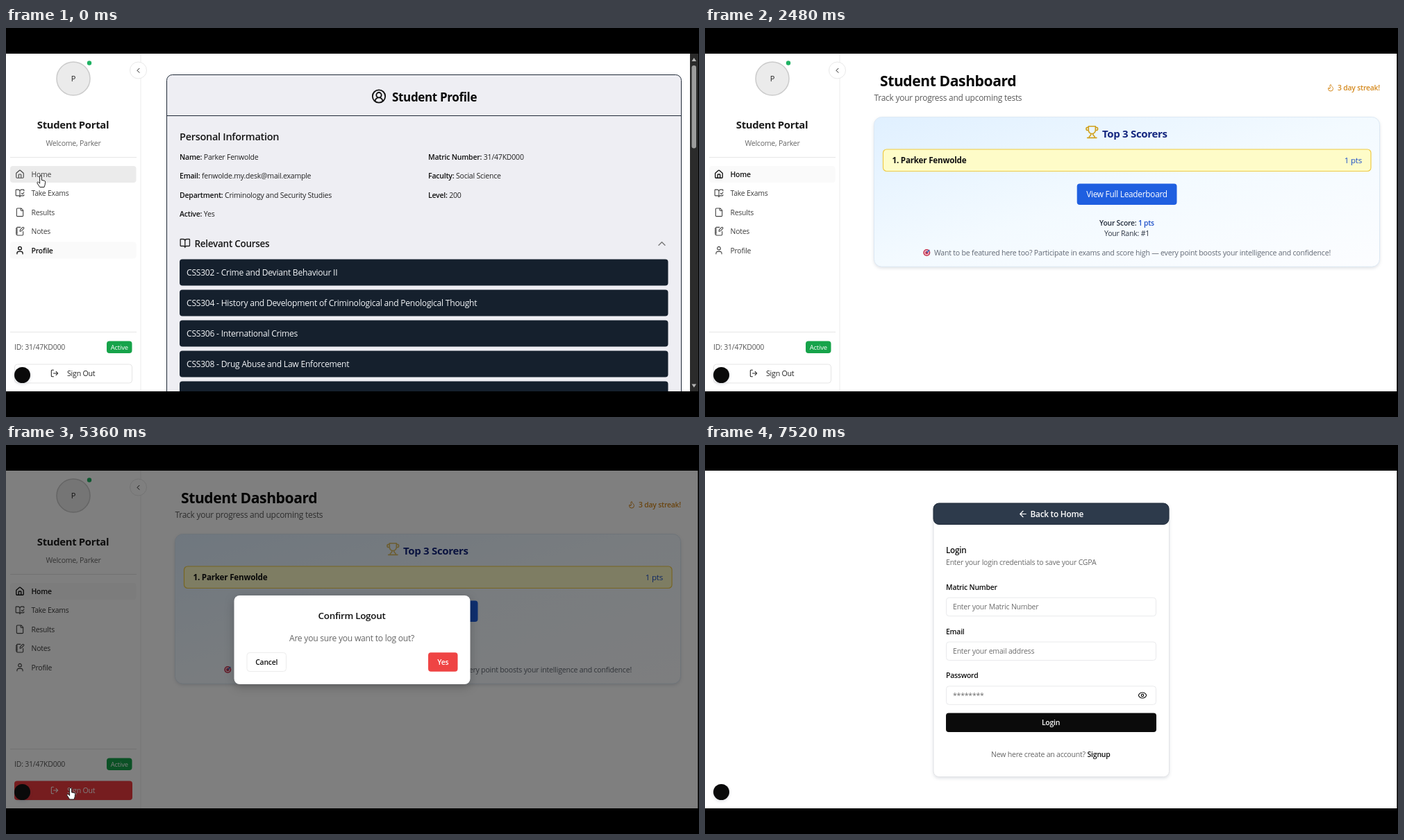
These frames come from a looping animation (998 px wide and 561 px high, 7640 ms). An HTML page:

```html
<!DOCTYPE html>
<html lang="en">
<head>
<meta charset="utf-8">
<title>Student portal</title>
<style>
  html, body { margin: 0; width: 100%; height: 100%; overflow: hidden; background: #000; }
  svg { display: block; width: 100%; height: 100%; }
  text { font-family: "Open Sans", "Noto Sans", sans-serif; letter-spacing: -.02em; white-space: pre; }
  .b { font-weight: 600; }
  .h { font-weight: 700; }
  .card { filter: drop-shadow(0 2px 2px rgba(20, 40, 70, .13)); }
  .modal { filter: drop-shadow(0 4px 7px rgba(0, 0, 0, .22)); }
</style>
</head>
<body>
<svg id="stage" viewBox="0 0 998 561"></svg>
<script>
const LOOP = 7640;
const USER = 'Parker Fenwolde', FIRST = 'Parker', MATRIC = '31/47KD000';

const ICONS = {
  home: 'M3 10a2 2 0 0 1 .7-1.5l7-6a2 2 0 0 1 2.6 0l7 6A2 2 0 0 1 21 10v9a2 2 0 0 1-2 2H5a2 2 0 0 1-2-2zM15 21v-8a1 1 0 0 0-1-1h-4a1 1 0 0 0-1 1v8',
  exams: 'M12 21V7M16 12l2 2 4-4M22 6V4a1 1 0 0 0-1-1h-5a4 4 0 0 0-4 4 4 4 0 0 0-4-4H3a1 1 0 0 0-1 1v13a1 1 0 0 0 1 1h6a3 3 0 0 1 3 3 3 3 0 0 1 3-3h6a1 1 0 0 0 1-1v-1.3',
  file: 'M15 2H6a2 2 0 0 0-2 2v16a2 2 0 0 0 2 2h12a2 2 0 0 0 2-2V7zM14 2v4a2 2 0 0 0 2 2h4',
  notes: 'M13.4 2H6a2 2 0 0 0-2 2v16a2 2 0 0 0 2 2h12a2 2 0 0 0 2-2v-7.4M2 6h4M2 10h4M2 14h4M2 18h4M21.4 5.6a1 1 0 1 0-3-3l-5 5a2 2 0 0 0-.5.9l-.9 2.9a.5.5 0 0 0 .6.6l2.9-.8a2 2 0 0 0 .9-.5z',
  user: 'M19 21v-2a4 4 0 0 0-4-4H9a4 4 0 0 0-4 4v2M8 7a4 4 0 1 0 8 0a4 4 0 1 0-8 0',
  userRound: 'M18 20a6 6 0 0 0-12 0M8 10a4 4 0 1 0 8 0a4 4 0 1 0-8 0M2 12a10 10 0 1 0 20 0a10 10 0 1 0-20 0',
  logout: 'M9 21H5a2 2 0 0 1-2-2V5a2 2 0 0 1 2-2h4M16 17l5-5-5-5M21 12H9',
  book: 'M12 7v14M3 18a1 1 0 0 1-1-1V4a1 1 0 0 1 1-1h5a4 4 0 0 1 4 4 4 4 0 0 1 4-4h5a1 1 0 0 1 1 1v13a1 1 0 0 1-1 1h-6a3 3 0 0 0-3 3 3 3 0 0 0-3-3z',
  trophy: 'M6 9H4.5a2.5 2.5 0 0 1 0-5H6M18 9h1.5a2.5 2.5 0 0 0 0-5H18M4 22h16M10 14.7V17c0 .5-.5 1-1 1.2C7.9 18.8 7 20.2 7 22M14 14.7V17c0 .5.5 1 1 1.2 1.1.6 2 2 2 3.8M18 2H6v7a6 6 0 0 0 12 0z',
  flame: 'M8.5 14.5A2.5 2.5 0 0 0 11 12c0-1.4-.5-2-1-3-1.1-2.1-.2-4.1 2-6 .5 2.5 2 4.9 4 6.5s3 3.5 3 5.5a7 7 0 1 1-14 0c0-1.2.4-2.3 1-3a2.5 2.5 0 0 0 2.5 2.5z',
  eye: 'M2 12.3a1 1 0 0 1 0-.6 10.8 10.8 0 0 1 20 0 1 1 0 0 1 0 .6 10.8 10.8 0 0 1-20 0M9 12a3 3 0 1 0 6 0a3 3 0 1 0-6 0',
  back: 'M12 19l-7-7 7-7M19 12H5',
  left: 'M15 18l-6-6 6-6',
  up: 'M18 15l-6-6-6 6'
};

const icon = (name, cx, cy, size, color, weight = 2) =>
  `<path d="${ICONS[name]}" transform="translate(${cx - size / 2} ${cy - size / 2}) scale(${size / 24})"
    fill="none" stroke="${color}" stroke-width="${weight}" stroke-linecap="round" stroke-linejoin="round"/>`;
const text = (x, y, size, str, fill = '#111', attrs = '') =>
  `<text x="${x}" y="${y}" font-size="${size}" fill="${fill}" ${attrs}>${str}</text>`;
const mid = (x, y, size, str, fill, attrs = '') => text(x, y, size, str, fill, `text-anchor="middle" ${attrs}`);
const rect = (x, y, w, h, r, fill, attrs = '') =>
  `<rect x="${x}" y="${y}" width="${w}" height="${h}" rx="${r}" fill="${fill}" ${attrs}/>`;
const circle = (x, y, r, fill, attrs = '') => `<circle cx="${x}" cy="${y}" r="${r}" fill="${fill}" ${attrs}/>`;
const line = (x1, y1, x2, y2, color) => `<path d="M${x1} ${y1}L${x2} ${y2}" stroke="${color}"/>`;
const group = (id, body, attrs = '') => `<g id="${id}" ${attrs}>${body}</g>`;
const page = (fill, attrs) => rect(0, 37, 996.2, 487, 0, fill, attrs);
const B = 'class="b"', H = 'class="h"';

function nav(active, hover) {
  const items = [['home', 'Home'], ['exams', 'Take Exams'], ['file', 'Results'], ['notes', 'Notes'], ['user', 'Profile']];
  return items.map(([name, label], i) => {
    const y = 211 + i * 27.4, on = i === active;
    const bg = i === hover ? '#ebebeb' : on ? '#fafafa' : 'none';
    return rect(6, y - 12, 181.5, 24, 4, bg) +
      icon(name, 20, y, 14, on ? '#111' : '#444', on ? 2.3 : 1.9) +
      text(36.5, y + 3.9, 10.4, label, on ? '#111' : '#3d3d3d', on ? B : '');
  }).join('');
}

const signOut = color => icon('logout', 70, 498, 12.5, color) + text(88, 502, 10.6, 'Sign Out', color, 'font-weight="500"');

const sidebar = () =>
  rect(0, 37, 194, 487, 0, '#fff') + line(194, 37, 194, 524, '#ececec') +
  circle(97, 73, 24, '#ebebeb', 'stroke="#cbcbcb" stroke-width="1.5"') +
  mid(97, 77.3, 11, 'P', '#222') + circle(120, 50.5, 3.2, '#1fb263') +
  circle(190.5, 61, 12, '#fff', 'stroke="#e9e9e9"') + icon('left', 190.5, 61.3, 12, '#222') +
  mid(96.5, 145, 14.8, 'Student Portal', '#1c1c1c', H) +
  mid(97, 170, 10.5, 'Welcome, ' + FIRST, '#666') +
  line(6, 186.5, 188, 186.5, '#e6e6e6') + line(6, 438.5, 188, 438.5, '#e6e6e6') +
  group('navProfile', nav(4, 0)) + group('navHome', nav(0, -1)) +
  text(12, 464, 10.5, 'ID: ' + MATRIC, '#555') +
  rect(145, 451.5, 36.5, 17.5, 4, '#16a34a') + mid(163.3, 464, 9.4, 'Active', '#fff', 'font-weight="500"') +
  rect(12.5, 485, 169, 27, 4, '#fff', 'stroke="#e5e5e5"') +
  group('signOut', signOut('#222')) +
  group('signHover', rect(12, 484.5, 170, 27.5, 4, '#ee3b3e') + signOut('#fff'));

function profile() {
  const field = (x, y, key, value) =>
    `<text x="${x}" y="${y}" font-size="10.5" fill="#222"><tspan ${B} fill="#111">${key}:</tspan> ${value}</text>`;
  const courses = ['CSS302 - Crime and Deviant Behaviour II',
    'CSS304 - History and Development of Criminological and Penological Thought',
    'CSS306 - International Crimes', 'CSS308 - Drug Abuse and Law Enforcement', ''];
  return rect(231.5, 67.5, 741, 480, 8, '#eeeef3', 'stroke="#1f2937"') + line(231.5, 126.5, 972.5, 126.5, '#1f2937') +
    icon('userRound', 537, 98.5, 22, '#111') + text(556, 106, 17, 'Student Profile', '#0a0a0a', H) +
    text(250, 161.5, 14.5, 'Personal Information', '#161616', B) +
    field(250, 190, 'Name', USER) + field(608, 190, 'Matric Number', MATRIC) +
    field(250, 217.3, 'Email', 'fenwolde.my.desk@mail.example') + field(608, 217.3, 'Faculty', 'Social Science') +
    field(250, 244.7, 'Department', 'Criminology and Security Studies') + field(608, 244.7, 'Level', '200') +
    field(250, 272, 'Active', 'Yes') +
    icon('book', 257.8, 310.5, 16, '#222') + text(271.5, 316, 13.5, 'Relevant Courses', '#161616', B) +
    icon('up', 944.5, 311, 18, '#777', 1.8) +
    courses.map((c, i) => rect(250, 333.5 + i * 44, 703.5, 38, 4, '#15202d') +
      text(260, 356.8 + i * 44, 12.1, c, '#f3f5f8')).join('') +
    rect(985, 37, 12, 487, 0, '#2b2b2b') + rect(987.5, 54, 6.5, 119.5, 3.2, '#9c9c9c') +
    '<path d="M987.5 48l3.3-5 3.3 5zM987.5 513.5l3.3 5 3.3-5z" fill="#b5b5b5"/>';
}

const target = circle(319.3, 307.3, 5, '#c9314f') + circle(319.3, 307.3, 3.4, '#f3d5dc') +
  circle(319.3, 307.3, 2.2, '#c9314f') + '<path d="M319.3 307.3l4-4" stroke="#2f6fc4" stroke-width="1.5"/>';

function home() {
  const score = n => `Your Score: <tspan fill="#1d4fc8">${n} pts</tspan>`;
  return text(252, 83.5, 21.1, 'Student Dashboard', '#080808', H) +
    text(243.5, 105.3, 11.95, 'Track your progress and upcoming tests', '#5b5b5b') +
    icon('flame', 901, 86, 12, '#d58a1f') + text(972, 89.8, 10.4, '3 day streak!', '#d58a1f', 'class="b" text-anchor="end"') +
    rect(243.5, 128.5, 728, 199, 11, 'url(#sky)', 'id="board" class="card" stroke="#dde9f4"') +
    group('trophy', icon('trophy', 557.3, 150, 20, '#cf9a0a', 1.9)) +
    text(572, 158, 15, 'Top 3 Scorers', '#14267f', H) +
    group('loading', text(256, 186, 10.45, 'Loading leaderboard...', '#5d6470') +
      mid(607.5, 268.3, 10.3, score(0), '#222b3a', B) + mid(607.5, 283.5, 10.5, 'Your Rank: Not ranked yet', '#2d3542')) +
    group('loaded', rect(256.5, 175, 702.5, 31.5, 5, '#fefcc8', 'stroke="#efcb45" stroke-width="1.2"') +
      text(269.5, 195.2, 11.7, '1. ' + USER, '#111', H) +
      text(946, 195.2, 11.6, '1 pts', '#1d4fc8', 'font-weight="500" text-anchor="end"') +
      mid(607.5, 285, 10.3, score(1), '#222b3a', B) + mid(607.5, 300.2, 10.5, 'Your Rank: #1', '#2d3542')) +
    group('lower', rect(535.7, 207.8, 143.8, 30.6, 4, '#1f5fe0') +
      mid(607.5, 227.8, 11.8, 'View Full Leaderboard', '#fff', 'font-weight="500"') + target +
      text(330, 311, 10.57, 'Want to be featured here too? Participate in exams and score high — every point boosts your intelligence and confidence!', '#626873'));
}

const modal = () => page('#000', 'opacity=".5"') +
  rect(328.5, 217, 340, 128, 8, '#fff', 'class="modal"') +
  mid(498, 251, 13.4, 'Confirm Logout', '#111', B) +
  mid(498, 282.5, 12.1, 'Are you sure you want to log out?', '#666') +
  rect(347, 299.5, 56.5, 27, 4, '#fff', 'stroke="#ececec"') + mid(375.2, 317, 10.4, 'Cancel', '#111', B) +
  group('yes', rect(608, 299.3, 42.5, 27.4, 4, '#ef4444') + mid(629.3, 317, 10.4, 'Yes', '#fff', B)) +
  group('busy', rect(608, 299.3, 42.5, 27.4, 4, '#f9a1a3') +
    '<path id="spin" d="M5 0A5 5 0 1 1 1.5-4.8" fill="none" stroke="#fff" stroke-width="1.3" stroke-linecap="round"/>');

function login() {
  const input = (y, label, hint) => text(347, y, 10.4, label, '#111', B) +
    rect(347.5, y + 11.5, 302, 26.5, 4, '#fff', 'stroke="#e9eaec"') + text(357, y + 28.5, 10.5, hint, '#6d6d6d');
  return page('#fff') +
    rect(329, 84, 339.5, 394.5, 8, '#fff', 'class="card" stroke="#e2e3e6"') +
    rect(329, 84, 339, 30.5, 8, '#2d3a4b', 'stroke="#202c3b"') +
    icon('back', 458, 99.5, 14.5, '#fff') + text(468.5, 104, 11.8, 'Back to Home', '#fff', B) +
    text(347, 155.7, 11.7, 'Login', '#111', B) +
    text(347, 173.3, 10.5, 'Enter your login credentials to save your CGPA', '#6a6a6a') +
    input(208.7, 'Matric Number', 'Enter your Matric Number') +
    input(272.5, 'Email', 'Enter your email address') + input(336.3, 'Password', '********') +
    icon('eye', 630, 361, 13.5, '#111') +
    rect(347, 386.5, 303, 27.5, 4, '#0b0b0b') + mid(498, 404, 10.4, 'Login', '#fff', B) +
    text(412, 450, 10.55, 'New here create an account?', '#666') + text(550.5, 450, 10.5, 'Signup', '#111', B);
}

document.getElementById('stage').innerHTML =
  `<defs><linearGradient id="sky" x1="0" y1="0" x2="1" y2="1">
    <stop offset="0" stop-color="#e0f0ff"/><stop offset=".5" stop-color="#f3faff"/><stop offset="1" stop-color="#fcfdff"/>
  </linearGradient><clipPath id="page">${rect(0, 37, 997, 487, 0, '#000')}</clipPath></defs>` +
  rect(0, 0, 998, 561, 0, '#000') +
  group('view', page('#fff') + sidebar() + group('profile', profile()) + group('home', home()) +
    group('modal', modal()) + group('login', login()) +
    circle(23.5, 500.5, 11.5, '#0a0a0a', 'class="card"') +
    group('arrow', '<path d="M0 0V11.4L2.7 9l1.8 4 1.8-.8L4.6 8.3H8.2z" fill="#fff" stroke="#222" stroke-width=".9" stroke-linejoin="round"/>') +
    group('hand', '<path d="M-1.4 1.4a1.4 1.4 0 0 1 2.8 0V6.4l3.8.8q1.6.4 1.4 2l-.5 4-1.1 3.3H-1.3L-4.9 11q-.8-1.4.4-1.8 1.2-.2 2 .8l1.1 1.2z" fill="#fff" stroke="#222" stroke-linejoin="round"/>'),
    'clip-path="url(#page)"');

const el = {};
document.querySelectorAll('[id]').forEach(n => el[n.id] = n);
const show = (id, on) => el[id].style.display = on ? '' : 'none';
const move = (id, x, y) => el[id].setAttribute('transform', `translate(${x} ${y})`);
const ramp = (t, a, b) => Math.max(0, Math.min(1, (t - a) / (b - a)));

// Pointer trips: [time, x, y] stops, eased between
const TRIPS = [
  [[0, 50, 213], [40, 50, 213], [360, 425, 209], [560, 1000, 190]],
  [[3040, 240, 360], [3160, 93, 494.5], [5380, 93, 494.5], [5800, 627, 311], [6020, 627, 311], [6320, 381, 117], [6480, 290, 20]]
];

function pointer(t) {
  for (const stops of TRIPS)
    for (let i = 1; i < stops.length; i++) {
      const [a, x0, y0] = stops[i - 1], [b, x1, y1] = stops[i];
      if (t < a || t >= b) continue;
      const p = ramp(t, a, b), k = p * p * (3 - 2 * p);
      return [x0 + (x1 - x0) * k, y0 + (y1 - y0) * k];
    }
  return null;
}

function draw(t) {
  const onHome = t >= 200, loaded = t >= 2120;
  const busy = t >= 6040 && t < 7160;
  show('navProfile', !onHome); show('profile', !onHome);
  show('navHome', onHome); show('home', onHome);
  show('loading', !loaded); show('loaded', loaded);
  move('lower', 0, loaded ? 16.7 : 0);
  el.board.setAttribute('height', loaded ? 215.7 : 199);
  el.trophy.setAttribute('opacity', .75 - .25 * Math.cos((t - 660) / 1126 * 2 * Math.PI));

  el.signHover.setAttribute('opacity', ramp(t, 3130, 3270) * (1 - ramp(t, 5380, 5460)));
  el.signOut.setAttribute('opacity', busy ? .5 : 1);
  show('modal', t >= 5360);
  show('yes', !busy); show('busy', busy);
  el.spin.setAttribute('transform', `translate(626 313) rotate(${170 + (t - 6320) * 360 / 570})`);
  show('login', t >= 7520);

  const pos = pointer(t);
  const hand = t < 60 || (t >= 3130 && t < 5380) || (t >= 5770 && t < 6040);
  show('hand', pos && hand); show('arrow', pos && !hand);
  if (pos) move(hand ? 'hand' : 'arrow', ...pos);
}

const start = performance.now();
function tick() {
  draw((performance.now() - start) % LOOP);
  requestAnimationFrame(tick);
}
draw(0);
requestAnimationFrame(tick);
</script>
</body>
</html>
```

* * * * *

### [What the exercise asks]
Give only the number of lines in the records that include the word "trophy".

### [Exercise result]
3